Finger check. Good. Toe wiggle. Check.
The compacted snow accepts my studded shoes, returns energy in stride, leading me at a clip onto a deserted stretch of road. I breathe clouds of frost into the miles ahead; the breath, now wasted, disappears into the miles behind as the rapture of effort takes me. The LCD display of my watch has gone sluggish with the cold. Numbers of distance and pace, all lost to a mute landscape of hard white and leafless tree. Only the conifers bear witness, standing tall, near the perimeter of the base. Their green boughs are the promise of everlasting overwatch.
In the end, I am become nothing more than a metabolic engine. There is no thought beyond the next stride, the next swing of arm crooking oblique.
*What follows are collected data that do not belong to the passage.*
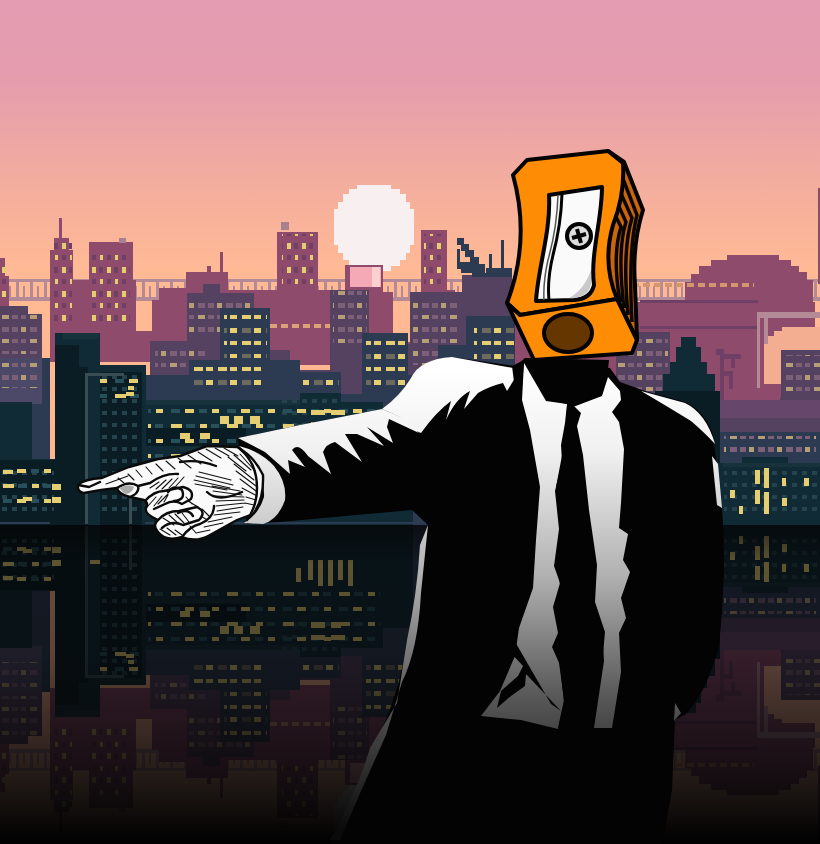
<!DOCTYPE html>
<html lang="en">
<head>
<meta charset="utf-8">
<title>Sharpener man at dusk</title>
<style>
:root{--plum:#8e4b6c;--plum-dark:#6f3f65;--mauve:#544260;--slate:#2d3b52;--teal:#102b36;--deep:#0a1c24;--lit:#e5cd72;--peach:#f3ae91;--rail:#b48a97;--moon:#f8eff0;--orange:#ff8c05;--rust:#c9660a;--ink:#030303;--paper:#fafafa}
html,body{margin:0;background:#000}
body{width:820px;height:844px;overflow:hidden}
svg{display:block}
.pixel{shape-rendering:crispEdges}
.plum{fill:var(--plum)}.plum-dark{fill:var(--plum-dark)}.mauve{fill:var(--mauve)}.slate{fill:var(--slate)}.teal{fill:var(--teal)}.deep{fill:var(--deep)}.lit{fill:var(--lit)}.rail{fill:var(--rail)}.ink{fill:var(--ink)}
.outline{stroke:var(--ink);stroke-width:4;stroke-linejoin:round}
.hatch{fill:none;stroke:#111;stroke-width:1.1;stroke-linecap:round}
.contour{fill:none;stroke:#0a0a0a;stroke-width:2.4;stroke-linecap:round;stroke-linejoin:round}
</style>
</head>
<body>
<svg width="820" height="844" viewBox="0 0 820 844" role="img" aria-label="A man in a black suit with an orange pencil sharpener for a head points left in front of a pixel city at sunset">
<defs>
<linearGradient id="sky" x1="0" y1="0" x2="0" y2="1">
<stop offset="0" stop-color="#e49cb2"/><stop offset=".14" stop-color="#e49cae"/><stop offset=".36" stop-color="#f4ae9d"/><stop offset=".52" stop-color="#ffba95"/><stop offset="1" stop-color="#ffb48c"/>
</linearGradient>
<linearGradient id="water-shade" x1="0" y1="525" x2="0" y2="844" gradientUnits="userSpaceOnUse">
<stop offset="0" stop-color="#030304" stop-opacity=".8"/><stop offset=".12" stop-color="#030304" stop-opacity=".6"/><stop offset=".4" stop-color="#040405" stop-opacity=".64"/><stop offset=".62" stop-color="#060506" stop-opacity=".78"/><stop offset=".85" stop-color="#050505" stop-opacity=".92"/><stop offset="1" stop-color="#000"/>
</linearGradient>
<linearGradient id="cloth-light" x1="0" y1="370" x2="0" y2="830" gradientUnits="userSpaceOnUse">
<stop offset="0" stop-color="#fff"/><stop offset=".18" stop-color="#f0f0f0"/><stop offset=".45" stop-color="#b0b0b0"/><stop offset=".7" stop-color="#5b5b5b"/><stop offset=".86" stop-color="#303030"/><stop offset="1" stop-color="#0a0a0a"/>
</linearGradient>
<pattern id="lights-plum" width="15" height="24" patternUnits="userSpaceOnUse"><path class="lit" d="M2 3h4v6h-4zM10 15h3v5h-3z"/><path class="plum-dark" d="M9 3h4v6h-4zM2 15h4v5h-4z"/></pattern>
<pattern id="lights-mauve" width="28" height="24" patternUnits="userSpaceOnUse"><path fill="#b59d75" d="M2 3h7v4h-7zM21 15h5v5h-5z"/><path fill="#7b6078" d="M12 3h6v4h-6zM21 3h5v4h-5zM2 15h7v5h-7zM12 15h6v5h-6z"/></pattern>
<pattern id="lights-slate" width="24" height="26" patternUnits="userSpaceOnUse"><path class="lit" d="M2 3h9v4h-9zM14 3h7v4h-7zM14 16h7v5h-7z"/><path fill="#6d6a5e" d="M2 16h9v5h-9z"/></pattern>
<pattern id="lights-teal" width="56" height="30" patternUnits="userSpaceOnUse"><path class="lit" d="M3 4h11v4h-11zM32 4h7v4h-7zM17 19h9v4h-9zM44 19h7v4h-7z"/><path fill="#27505a" d="M18 4h9v4h-9zM43 4h8v4h-8zM3 19h9v4h-9zM31 19h8v4h-8z"/></pattern>
<pattern id="panes-dark" width="10" height="12" patternUnits="userSpaceOnUse"><path fill="#24434d" d="M2 3h5v4h-5z"/></pattern>
<pattern id="bridge-rail" width="14" height="24" y="279" patternUnits="userSpaceOnUse"><path class="rail" d="M0 0h14v3H0zM0 18h14v4H0zM2 3h3v15h-3zM9 7h2v11h-2z"/></pattern>
<g id="city" class="pixel">
<rect width="820" height="526" fill="url(#sky)"/>
<path id="sun" fill="var(--moon)" d="M357 185h34v4h9v5h6v8h4v7h4v36h-4v8h-4v7h-6v6h-9v5h-34v-5h-8v-6h-6v-7h-5v-8h-4v-36h4v-7h5v-8h6v-5h8z"/>
<rect y="279" width="820" height="24" fill="url(#bridge-rail)"/>
<g id="far-towers">
<path class="plum" d="M0 258h5v18h4v84H0zM50 333v-83h4v-12h5v-20h3v20h7v12h4v30h16v-38h44v38h3v51h16v-31h7v-12h27v-16h21v-6h4v6h9v-20h3v20h5v18h49v-58h41v60h27v-27h38v27h10v50h28V230h26v60h8v110h360v-98h-2v-22h-6v-8h-8v-6h-8v-6h-12v-5h-52v5h-16v6h-12v8h-8v8h-6v20H420v60H50z"/>
<path class="plum" d="M818 188h2v96h-2z"/>
<path fill="#a8808f" d="M119 238h7v5h-7zM281 222h8v8h-8z"/>
<path fill="url(#lights-plum)" d="M52 240h20v86H52zM92 252h38v74H92zM282 234h34v50h-34zM424 234h20v52h-20zM0 262h8v40H0z"/>
<path fill="#f5a9b7" d="M350 267h31v20h-31z"/><path fill="#fbd0d0" d="M372 267h8v20h-8z"/>
<path d="M632 285h122M270 325h60" stroke="#d4966f" stroke-width="4" stroke-dasharray="7 4"/>
<path class="plum-dark" d="M640 300h118v3H640zM640 326h118v3H640z"/>
<path class="rail" d="M757 312h63v6h-63zM764 318h4v66h-4zM757 318h3v82h-3z"/>
<path fill="var(--peach)" d="M764 384v-40h4v-8h6v-5h8v-4h38v57z"/>
</g>
<g id="middle-blocks">
<path class="mauve" d="M0 306h28v8h14v44h8v70H0zM150 341h37v-48h16v-9h17v9h34v57h36v20h40v-80h39v54h41v-52h52v-17h50v140H150zM616 332h54v68h50v-2h61v-48h39v120H616z"/>
<path class="plum" d="M262 290h68v75h-40v-20h-28zM720 388h60v12h-60z"/>
<path d="M270 326h60" stroke="#dba27a" stroke-width="4" stroke-dasharray="7 4"/>
<path fill="url(#lights-mauve)" d="M2 312h38v42H2zM189 297h62v36h-62zM333 284h34v60h-34zM413 295h46v70h-46zM618 338h50v58h-50zM784 355h36v38h-36zM155 347h50v50h-50z"/>
<path class="slate" d="M457 238h7v6h5v6h5v7h5v7h6v9h-24v-4h-4v-20h3v13h10v-5h-5v-6h-4v-6h-4zM486 268h3v-14h3v14h9v-28h3v28h8v9h-40v-4h14z"/>
<path class="plum-dark" d="M716 349h8v5h17v5h-6v9h-4v-9h-7v12h9v18h-4v-13h-5v24h-4v-45h-4z"/>
<path fill="#66476b" d="M720 400h100v18H720z"/>
</g>
<g id="slate-blocks">
<path class="slate" d="M0 358h50v170H0zM145 375h44v-15h31v-52h50v52h30v12h41v22h21v-61h46v42h20v30h10v-60h28v-29h49v212H145zM720 432h100v94H720z"/>
<path fill="url(#lights-slate)" d="M224 312h43v46h-43zM366 337h40v50h-40zM474 323h40v42h-40zM303 374h36v20h-36zM194 364h70v28h-70z"/>
<path fill="#4b4967" d="M0 358h42v46H0z"/><path fill="url(#lights-mauve)" d="M2 362h38v26H2zM724 436h92v22h-92z"/>
</g>
<g id="near-blocks">
<path class="teal" d="M0 402h32v57h23V333h45v32h46v35h154v-7h41v9h42v20h30v104H0zM655 526V391h8v-17h7v-12h6v-15h5v-10h15v10h5v15h6v12h8v17h5v72h22v-6h46v8h32v61z"/>
<path class="deep" d="M55 345h24v22h9v159H55zM100 372h42v154h-42zM0 460h56v66H0zM655 391h65v72h-65zM146 428h100v18H146z"/>
<path fill="#18323b" d="M63 333h36v6H63zM146 400h154v5H146zM180 447h60v4h-60zM723 463h97v4h-97z"/>
<path fill="url(#panes-dark)" d="M101 374h40v140h-40zM724 470h94v48h-94zM2 466h52v52H2zM280 396h60v36h-60z"/>
<path fill="url(#lights-teal)" d="M148 406h232v52H148zM0 464h52v50H0zM100 376h40v24h-40z"/>
<path class="lit" d="M52 484h9v6h-9zM52 497h9v6h-9zM3 470h10v4H3zM23 497h9v4h-9zM128 386h6v4h-6zM126 392h8v4h-8zM90 486h10v4H90zM220 416h9v8h-9zM234 416h9v8h-9zM250 416h10v8h-10zM200 433h10v6h-10zM180 433h10v6h-10zM755 470h5v14h-5zM764 468h5v20h-5zM755 490h5v14h-5zM764 492h5v22h-5zM782 478h4v8h-4zM804 478h5v8h-5zM730 490h5v8h-5zM782 498h5v8h-5zM739 506h4v8h-4z"/>
<path fill="none" stroke="#3a4d55" stroke-width="3" d="M86 524V374h38M130 524v-44"/>
<path class="lit" d="M311 410h14v5h-14zM331 410h14v5h-14zM311 422h14v6h-14zM331 422h10v6h-10zM308 470h5v20h-5zM318 464h5v26h-5zM328 464h5v26h-5zM338 470h5v20h-5zM348 464h5v26h-5zM296 468h5v14h-5z"/>
</g>
</g>
</defs>

<use href="#city"/>
<g id="reflection">
<use href="#city" transform="translate(0 1050) scale(1 -1)"/>
<rect y="525" width="820" height="319" fill="url(#water-shade)"/>
</g>

<g id="suited-man">
<path id="jacket" class="ink" d="M238 438L300 425L382 409Q400 396 411 378Q420 360 452 357L515 366L524 359L610 368L620 382L645 391L685 402Q706 412 713 435L722 508Q727 570 719 645Q708 690 686 714L675 720L672 790L662 844H330Q360 785 372 748Q399 700 407 640Q418 600 428 525L412 510L280 522L247 524Z"/>
<g fill="url(#cloth-light)">
<path id="shoulder-light" d="M382 409Q400 396 411 378Q420 359 452 357L513 368L515 378L507 391L503 383Q490 386 478 393L464 409L470 391Q456 398 446 420L451 401Q436 412 421 433L414 430L402 418Z"/>
<path id="sleeve-light" d="M238 438L300 425L382 409L403 418L419 433L389 419L387 427L393 443L367 427L384 446L357 434L345 434L362 462L335 442Q326 444 323 452L331 474L308 456Q298 442 292 450L305 467L288 460L290 474L265 452Z"/>
<path id="cuff" d="M239 446Q260 451 274 466Q287 482 285 500Q278 520 263 524L244 523Q259 514 264 497Q265 476 252 458Z"/>
<path id="shirt-left" d="M524 363L546 401L567 404L565 423L561 445L562 462L555 491L559 529L554 566L560 583L553 607L558 633L552 647L560 665L564 702L558 729L521 720L481 716L500 691L515 656L519 628L533 588L536 540L540 487L530 430L522 400Z"/>
<path id="shirt-right" d="M573 407L602 396L608 377L620 391L621 400L612 412L619 422L624 449L621 503L619 528L628 534L623 560L630 572L621 598L626 618L619 633L621 672L612 728L594 728L604 661L602 625L593 602L596 566L585 519L582 462L576 435Z"/>
<path id="back-light" d="M641 391L685 403Q706 413 715 444Q705 433 691 421L668 407Z"/>
<path d="M712 456L718 464L722 508L717 505Z"/>
<path d="M428 525L421 593Q418 650 402 682L386 735L361 791L340 840H330Q358 790 370 748L397 703L407 640Q417 595 420 545Z"/>
<path d="M675 703L681 713L674 721Z"/>
</g>
<path id="lapel-shadow" class="ink" d="M514 640L551 704L561 711L526 674L525 686L511 696L497 708L501 691L518 676L523 666L510 652Z"/>
<path class="ink" d="M512 366L524 360L521 400L529 432L538 480L520 430Z"/>
<path id="tie" class="ink" d="M567 409L574 406L581 413L577 426L583 455L589 510L597 565L595 602L605 632L602 665L592 728H558L564 700L558 655L560 585L557 560L561 510L556 487L564 445Z"/>
<path id="neck" class="ink" d="M524 358L609 360L607 379L600 394L574 406L547 399Z"/>
</g>

<g id="pointing-hand">
<path class="contour" style="fill:var(--paper)" d="M78 485Q84 479 102 478L129 467L158 459L180 456L207 446L237 447Q254 456 263 475Q264 500 253 514L237 520L210 535Q196 543 182 537Q166 542 158 532Q152 525 158 520Q144 514 146 508Q149 503 144 500L130 497Q118 494 117 488L101 490L84 493Q77 492 78 485Z"/>
<g class="contour">
<path d="M117 488Q129 480 138 486L150 483Q164 473 178 474M130 497Q140 493 138 486M145 501Q154 491 164 491L183 487Q195 490 191 499L182 504Q174 499 165 504L154 509M158 520Q166 511 179 511L197 507Q207 512 199 520L183 525Q171 520 162 528M182 537Q190 526 200 524Q214 518 214 506M78 485l11 2 11-5"/>
<path d="M168 492Q174 484 182 490Q186 500 174 501M178 513Q188 508 193 516M180 462Q198 459 216 466M207 492Q218 503 242 492"/>
</g>
<path class="hatch" d="M106 484l22-8M118 478l6 5M128 474l6 6M136 470l6 7M146 467l6 7M156 464l7 7M166 461l9 8M178 458l13 10M188 455l13 9M198 452l14 9M206 449l15 9M215 448l14 8M224 448l14 8M199 472l32 8M196 476l37 9M194 480l36 8M195 484l32 6M212 486l28 5M213 491l29 4M214 496l30 1M216 501l28-1M216 506l29-3M217 511l26-4M214 515l26-3M208 522l24-5M204 527l19-4M196 533l14-3M228 457l18 14M234 455l17 15M240 454l15 17M234 464l20 16M236 471l20 15M240 479l16 12M242 488l15 8M246 497l10 3M245 503l9 2M150 488l9-6M156 489l10-9M162 489l10-10M169 488l9-10M176 486l8-9M148 506l8-9M154 506l8-10M158 504l10-10M164 502l4-7M163 518l11 7M169 515l10 9M175 514l9 9M182 513l7 9M186 497l6 7M188 501l10 6M160 529l10 6M167 528l9 7M175 530l7 5M202 509l8 8M201 516l6 4M190 526l6 7"/>
<path d="M119 488Q128 483 134 487Q132 494 125 494Z" fill="#aaa"/>
<path class="contour" d="M240 449Q257 463 257 488Q257 506 247 520"/>
</g>

<g id="sharpener-head">
<path class="outline" fill="var(--rust)" d="M608 151L624 162L643 210Q632 245 635 285L637 340L617 299Q602 270 611 230Z"/>
<path fill="none" stroke="#0b0602" stroke-width="3.5" d="M620 171L637 215Q628 250 632 322M618 187L632 218Q622 250 628 315M616 200L626 222Q617 250 624 308M614 213L621 227Q612 255 620 302"/>
<path class="outline" fill="var(--orange)" d="M527 160L608 151L623 163Q625 195 613 225Q602 263 617 299L520 315L507 303Q531 240 513 175Z"/>
<path class="outline" fill="var(--orange)" d="M507 303L520 315L617 299L637 340L632 353L534 360Z"/>
<path fill="none" stroke="var(--ink)" stroke-width="3" d="M513 175L527 160"/>
<path class="outline" fill="var(--paper)" d="M549 195L602 187C602 220 590 255 594 285Q591 299 574 300L536 301C538 267 551 232 549 195Z"/>
<path fill="none" stroke="var(--ink)" stroke-width="3" d="M562 194Q561 225 553 255Q547 280 549 300"/>
<path fill="none" stroke="#555" stroke-width="1.5" d="M558 195Q557 228 548 260Q543 282 544 300"/>
<path fill="#c9c9c9" d="M574 298Q589 296 591 284L591 270Q584 290 569 298Z"/>
<circle class="outline" cx="579" cy="236" r="12" fill="#ddd"/>
<path d="M572 238L586 234M577 229L581 243" stroke="var(--ink)" stroke-width="4"/>
<ellipse class="outline" cx="568" cy="333" rx="24" ry="19" fill="#663600"/>
</g>
</svg>
</body>
</html>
Somewhere within, carbon dioxide and oxygen trade places. Heat releases, meets sweat. Sweat meets wool, the warmth of my skin pressing it forward until synthetic fibers burble steam into the frigid air left in my wake.
The run ends where it began, an ice-covered parking lot ringed with outlets that power automotive oil pan heaters. Mount Hayes, eastern bastion of the Alaska Range, looms pink and mute on the horizon. A still moment, all quiet but the rasp of breath and my booming pulse, until cold’s sharp edge stiffens my clothing and I retreat indoors.
I trade wet layers for dry and open my laptop. As the icicles melt from my mustache, I click through a weather website until the temperature appears. With the wind chill: 42 degrees below zero.
Matthew Komatsu is a currently serving veteran, MFA (Creative Nonfiction) candidate at the University of Alaska, and 2:44 marathoner.
The essay above does not represent official policy or position.